• REQUIRED ACTION: Using the records below, filter out every line that lacks "strokeStyle" and copy the rest.

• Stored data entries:
+ + + + +
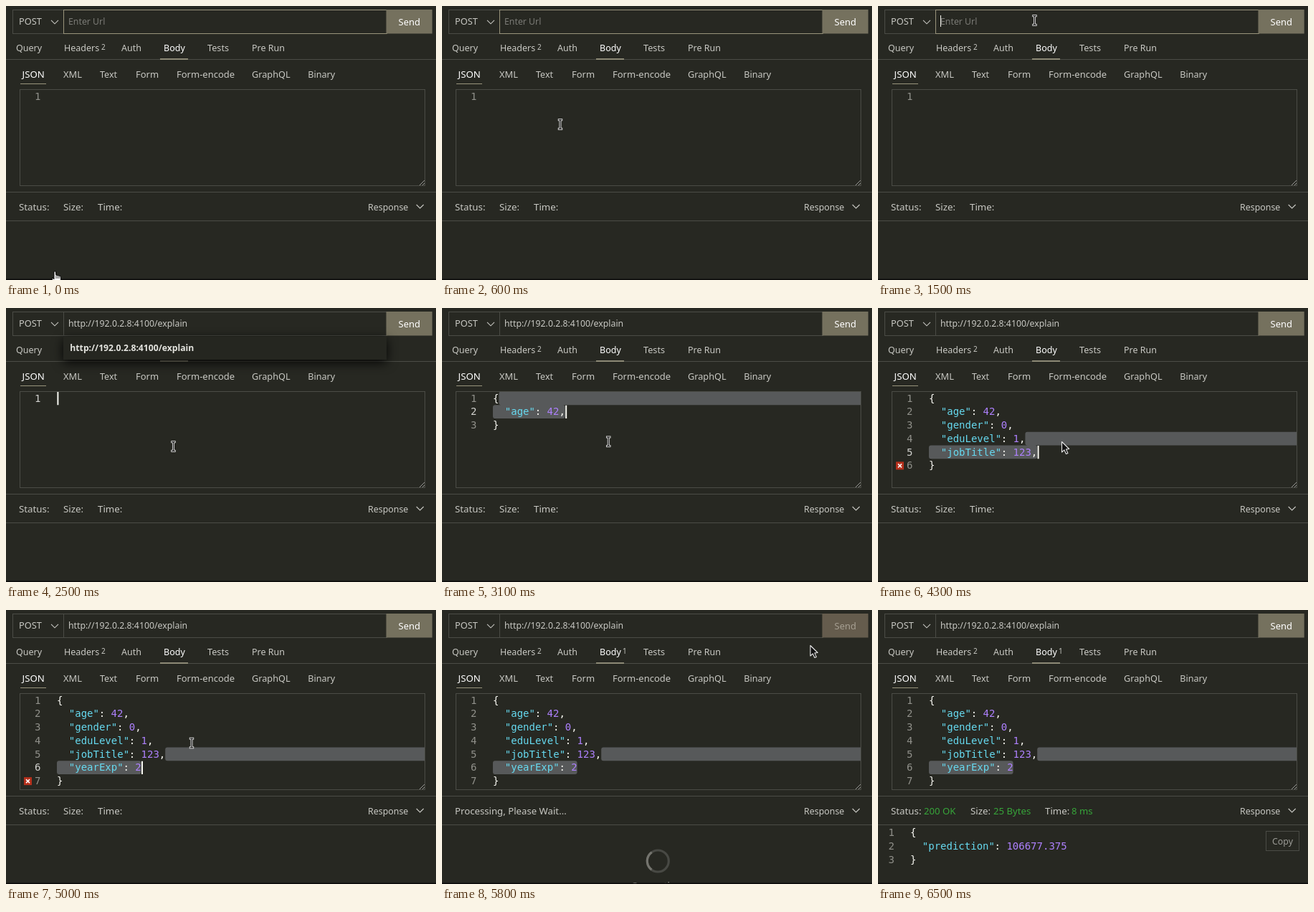
An HTML page with a canvas for the animation above (6600 ms loop, 600x382 px).

```html
<!DOCTYPE html>
<html lang="en">
<head>
<meta charset="utf-8">
<title>REST client demo</title>
<style>
html, body { margin: 0; width: 100%; height: 100%; overflow: hidden; background: #272822; }
canvas { display: block; }
</style>
</head>
<body>
<canvas id="stage" width="600" height="382"></canvas>
<script>
const ctx = document.getElementById('stage').getContext('2d');
const LOOP = 6600;
const SANS = '"Noto Sans", "Open Sans", sans-serif';
const MONO = '"DejaVu Sans Mono", "Noto Sans Mono", monospace';
const BG = '#272822', LINE = '#4b4c46', TEXT = '#c8c8c3', WHITE = '#f8f8f2';
const DIM = '#90908a', BUTTON = '#75715e', SELECT = '#57595a', GREEN = '#37a53a';
const URL_TEXT = 'http://192.0.2.8:4100/explain';
const FIELDS = ['"age": 42,', '"gender": 0,', '"eduLevel": 1,', '"jobTitle": 123,', '"yearExp": 2'];
const ADDED = [3000, 3400, 4000, 4300, 4900];
const COL = 8.4, ROW = 18.75, CODE_X = 71, CODE_Y = 116.6, BASE = 14;

// time, x, y, shape from that time on
const MOUSE = [
  [0, 68, 370, 'hand'], [100, 70, 366, 'hand'], [300, 94, 322, 'arrow'],
  [600, 165, 165, 'beam'], [1100, 215, 28, 'beam'], [1400, 218.5, 20, 'beam'],
  [1800, 218.5, 20, 'beam'], [2100, 226, 92, 'arrow'], [2300, 232, 150, 'beam'],
  [2500, 233.5, 193, 'beam'], [2800, 233, 187, 'beam'], [3600, 231, 185, 'beam'],
  [4100, 238, 186, 'beam'], [4300, 255.5, 185.5, 'arrow'], [4900, 256, 186, 'beam'],
  [5100, 262, 185, 'beam'], [5300, 360, 120, 'arrow'], [5500, 535, 28, 'hand'],
  [5600, 545, 22, 'hand'], [5800, 513, 48.5, 'arrow'], [6100, 440, 290, 'arrow'],
  [6300, 400, 400, 'arrow']
];

function text(s, x, y, size = 13, color = TEXT, weight = 400) {
  ctx.font = `${weight} ${size}px ${SANS}`;
  ctx.fillStyle = color;
  ctx.fillText(s, x, y);
}

function rect(x, y, w, h, color) {
  ctx.fillStyle = color;
  ctx.fillRect(x, y, w, h);
}

function frame(x, y, w, h, color) {
  ctx.strokeStyle = color;
  ctx.lineWidth = 1;
  ctx.strokeRect(x + 0.5, y + 0.5, w - 1, h - 1);
}

function poly(points, color, width) {
  ctx.beginPath();
  points.forEach(([x, y]) => ctx.lineTo(x, y));
  ctx.strokeStyle = color;
  ctx.lineWidth = width;
  ctx.stroke();
}

function chevron(x, y) {
  poly([[x - 5, y - 2.5], [x, y + 2.5], [x + 5, y - 2.5]], TEXT, 1.1);
}

function code(s, x, y) {
  ctx.font = `14px ${MONO}`;
  let col = 0;
  for (const part of s.match(/"[^"]*"|[\d.]+|[^"\d]+/g)) {
    ctx.fillStyle = part[0] === '"' ? '#66d9ef' : /^\d/.test(part) ? '#ae81ff' : WHITE;
    ctx.fillText(part, x + col * COL, y);
    col += part.length;
  }
}

function lineNumber(n, right, y, color) {
  ctx.font = `14px ${MONO}`;
  ctx.fillStyle = color;
  ctx.textAlign = 'right';
  ctx.fillText(n, right, y);
  ctx.textAlign = 'left';
}

function urlBar(t) {
  frame(9, 5, 72, 34, LINE);
  text('POST', 18, 26, 12.8);
  chevron(68, 22.3);
  const focused = t < 2300;
  frame(80, 5, 452, 34, focused ? '#99947c' : LINE);
  if (t < 1800) text('Enter Url', 87, 25.5, 12.3, '#7b7b76');
  else text(URL_TEXT, 87, 25.5, 12.3);
  if (t >= 1100 && t < 1700) rect(87, 13, 1, 16, WHITE);
  if (t >= 1800 && focused) {
    ctx.font = `400 12.3px ${SANS}`;
    rect(88 + ctx.measureText(URL_TEXT).width, 13, 1, 16, WHITE);
  }
  const busy = t >= 5800 && t < 6100;
  rect(530.5, 5, 64.2, 33.5, busy ? '#655c4d' : BUTTON);
  text('Send', 547.5, 26.5, 13, busy ? '#a69f92' : '#fff');
}

function tabs(t) {
  rect(0, 74, 600, 1, LINE);
  [['Query', 14, 12.5], ['Headers', 81, 12.5], ['Auth', 161, 12.5], ['Tests', 281, 12.7], ['Pre Run', 343, 12.5]]
    .forEach(([s, x, size]) => text(s, x, 63, size));
  text('Body', 220, 63, 12.5, '#fff', 500);
  text('2', 133, 60.5, 10);
  if (t >= 5100) text('1', 252, 60.5, 10);
  rect(215, 73, 39, 2, '#8d8a76');

  [['XML', 80, 12.9], ['Text', 131, 12.5], ['Form', 181, 13], ['Form-encode', 238, 13], ['GraphQL', 343, 12.7], ['Binary', 421.3, 12.6]]
    .forEach(([s, x, size]) => text(s, x, 100, size));
  text('JSON', 22.6, 100, 13.2, '#fff', 500);
  rect(20, 108, 36, 1, '#99947c');
}

function editor(t) {
  const n = ADDED.filter(at => t >= at).length;
  const rows = n ? ['{', ...FIELDS.slice(0, n).map(f => '  ' + f), '}'] : [''];
  const top = i => CODE_Y + i * ROW;
  const end = i => CODE_X + rows[i].length * COL;
  const active = t >= 2400 && t < 5600;

  if (n) {
    ctx.fillStyle = SELECT;
    ctx.beginPath();
    ctx.roundRect(end(n - 1), top(n - 1), 584 - end(n - 1), ROW, [3, 0, 0, 3]);
    ctx.roundRect(CODE_X, top(n), end(n) - CODE_X, ROW, [3, 3, 3, 3]);
    ctx.fill();
  }
  rows.forEach((row, i) => {
    lineNumber(i + 1, 48.5, top(i) + BASE, active && i === n ? '#d2d2cf' : DIM);
    if (row) code(row, CODE_X, top(i) + BASE);
  });
  if (active) rect(end(n) + 0.4, top(n) + 0.4, 2, ROW - 0.5, WHITE);

  if (t >= 3300 && t < 5100) {
    const y = top(n + 1) + 4;
    rect(25, y, 11, 11, '#b5301c');
    poly([[28, y + 3], [33, y + 8]], '#fff', 1.5);
    poly([[33, y + 3], [28, y + 8]], '#fff', 1.5);
  }
  frame(19, 116, 566, 135, LINE);
  poly([[577, 250], [584, 243]], '#aaa', 0.9);
  poly([[581, 250], [584, 247]], '#aaa', 0.9);
}

function spinner(t) {
  ctx.lineWidth = 3.2;
  ctx.strokeStyle = '#484944';
  ctx.beginPath();
  ctx.arc(301.3, 350, 15, 0, Math.PI * 2);
  ctx.stroke();
  const a = 2.2 + (t - 5800) / 1000 * Math.PI * 2;
  ctx.strokeStyle = '#74746e';
  ctx.beginPath();
  ctx.arc(301.3, 350, 15, a, a + 1.9);
  ctx.stroke();
  text('Connecting', 264, 389, 13);
}

function response(t) {
  rect(0, 259, 600, 1, LINE);
  rect(0, 299, 600, 1, LINE);
  text('Response', 505, 284.5, 12.4);
  chevron(577.7, 279.5);
  if (t < 5800) {
    text('Status:', 18, 285, 13.3);
    text('Size:', 80, 285, 13.3);
    text('Time:', 128, 285, 13.3);
  } else if (t < 6100) {
    text('Processing, Please Wait...', 18, 285, 13.2);
    spinner(t);
  } else {
    [['Status:', 18, '200 OK', 64], ['Size:', 129, '25 Bytes', 161], ['Time:', 233, '8 ms', 270]]
      .forEach(([label, x, value, vx]) => {
        text(label, x, 285, 13.3);
        text(value, vx, 285, 13.2, GREEN);
      });
    ['{', '  "prediction": 106677.375', '}'].forEach((row, i) => {
      const y = 315.3 + i * 18.7;
      lineNumber(i + 1, 23, y, DIM);
      code(row, 45, y);
    });
    frame(541, 308, 47, 28, LINE);
    text('Copy', 550, 326.5, 12.4, '#9b9b96');
  }
}

function popup(t) {
  if (t < 1800 || t >= 2600) return;
  ctx.save();
  ctx.shadowColor = 'rgba(0,0,0,.9)';
  ctx.shadowBlur = 15;
  ctx.shadowOffsetY = 4;
  rect(80, 40, 451, 32, '#252620');
  ctx.restore();
  text(URL_TEXT, 89.3, 60, 12.2, '#e4e4df', 700);
}

function shape(points, fill, stroke) {
  ctx.beginPath();
  points.forEach(([x, y]) => ctx.lineTo(x, y));
  ctx.closePath();
  ctx.lineJoin = 'round';
  ctx.lineWidth = 1.1;
  ctx.strokeStyle = stroke;
  ctx.fillStyle = fill;
  ctx.fill();
  ctx.stroke();
  ctx.lineJoin = 'miter';
}

const CURSORS = {
  arrow() {
    shape([[1, 1], [1, 15.5], [4.4, 12.4], [7, 18], [9.4, 16.9], [7, 11.4], [11.2, 11]], '#111', '#e8e8e8');
  },
  beam() {
    for (const [color, width, d] of [['#e8e8e8', 3, 0.8], ['#111', 1.2, 0]]) {
      poly([[0, -6], [0, 6]], color, width);
      poly([[-2.4 - d, -6.3], [2.4 + d, -6.3]], color, width);
      poly([[-2.4 - d, 6.3], [2.4 + d, 6.3]], color, width);
    }
  },
  hand() {
    shape([[-1, 0], [1.4, 0], [1.8, 5], [8, 6.5], [8.6, 11], [7, 17], [0, 17], [-4, 11], [-3.5, 9], [-1, 10.5]], '#fff', '#111');
    [1.9, 4, 6.1].forEach(x => poly([[x, 6], [x, 10]], '#222', 0.8));
  }
};

function mouse(t) {
  let i = MOUSE.length - 1;
  while (MOUSE[i][0] > t) i--;
  const a = MOUSE[i], b = MOUSE[i + 1] || a;
  const p = b === a ? 0 : (t - a[0]) / (b[0] - a[0]);
  ctx.save();
  ctx.translate(a[1] + (b[1] - a[1]) * p, a[2] + (b[2] - a[2]) * p);
  CURSORS[a[3]]();
  ctx.restore();
}

// Steps of 100 ms, every fifth one held twice as long
function snap(t) {
  const k = Math.floor(t / 100);
  return (k % 5 === 2 ? k - 1 : k) * 100;
}

function draw(t) {
  rect(0, 0, 600, 382, BG);
  urlBar(t);
  tabs(t);
  editor(t);
  response(t);
  popup(t);
  rect(0, 380.5, 600, 1.5, '#0b0b0a');
  mouse(t);
}

const start = performance.now();
function tick() {
  draw(snap((performance.now() - start) % LOOP));
  requestAnimationFrame(tick);
}
tick();
</script>
</body>
</html>
```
+ + + + +
• REPLY TO THE EXERCISE:
  ctx.strokeStyle = color;
  ctx.strokeStyle = color;
  ctx.strokeStyle = '#484944';
  ctx.strokeStyle = '#74746e';
  ctx.strokeStyle = stroke;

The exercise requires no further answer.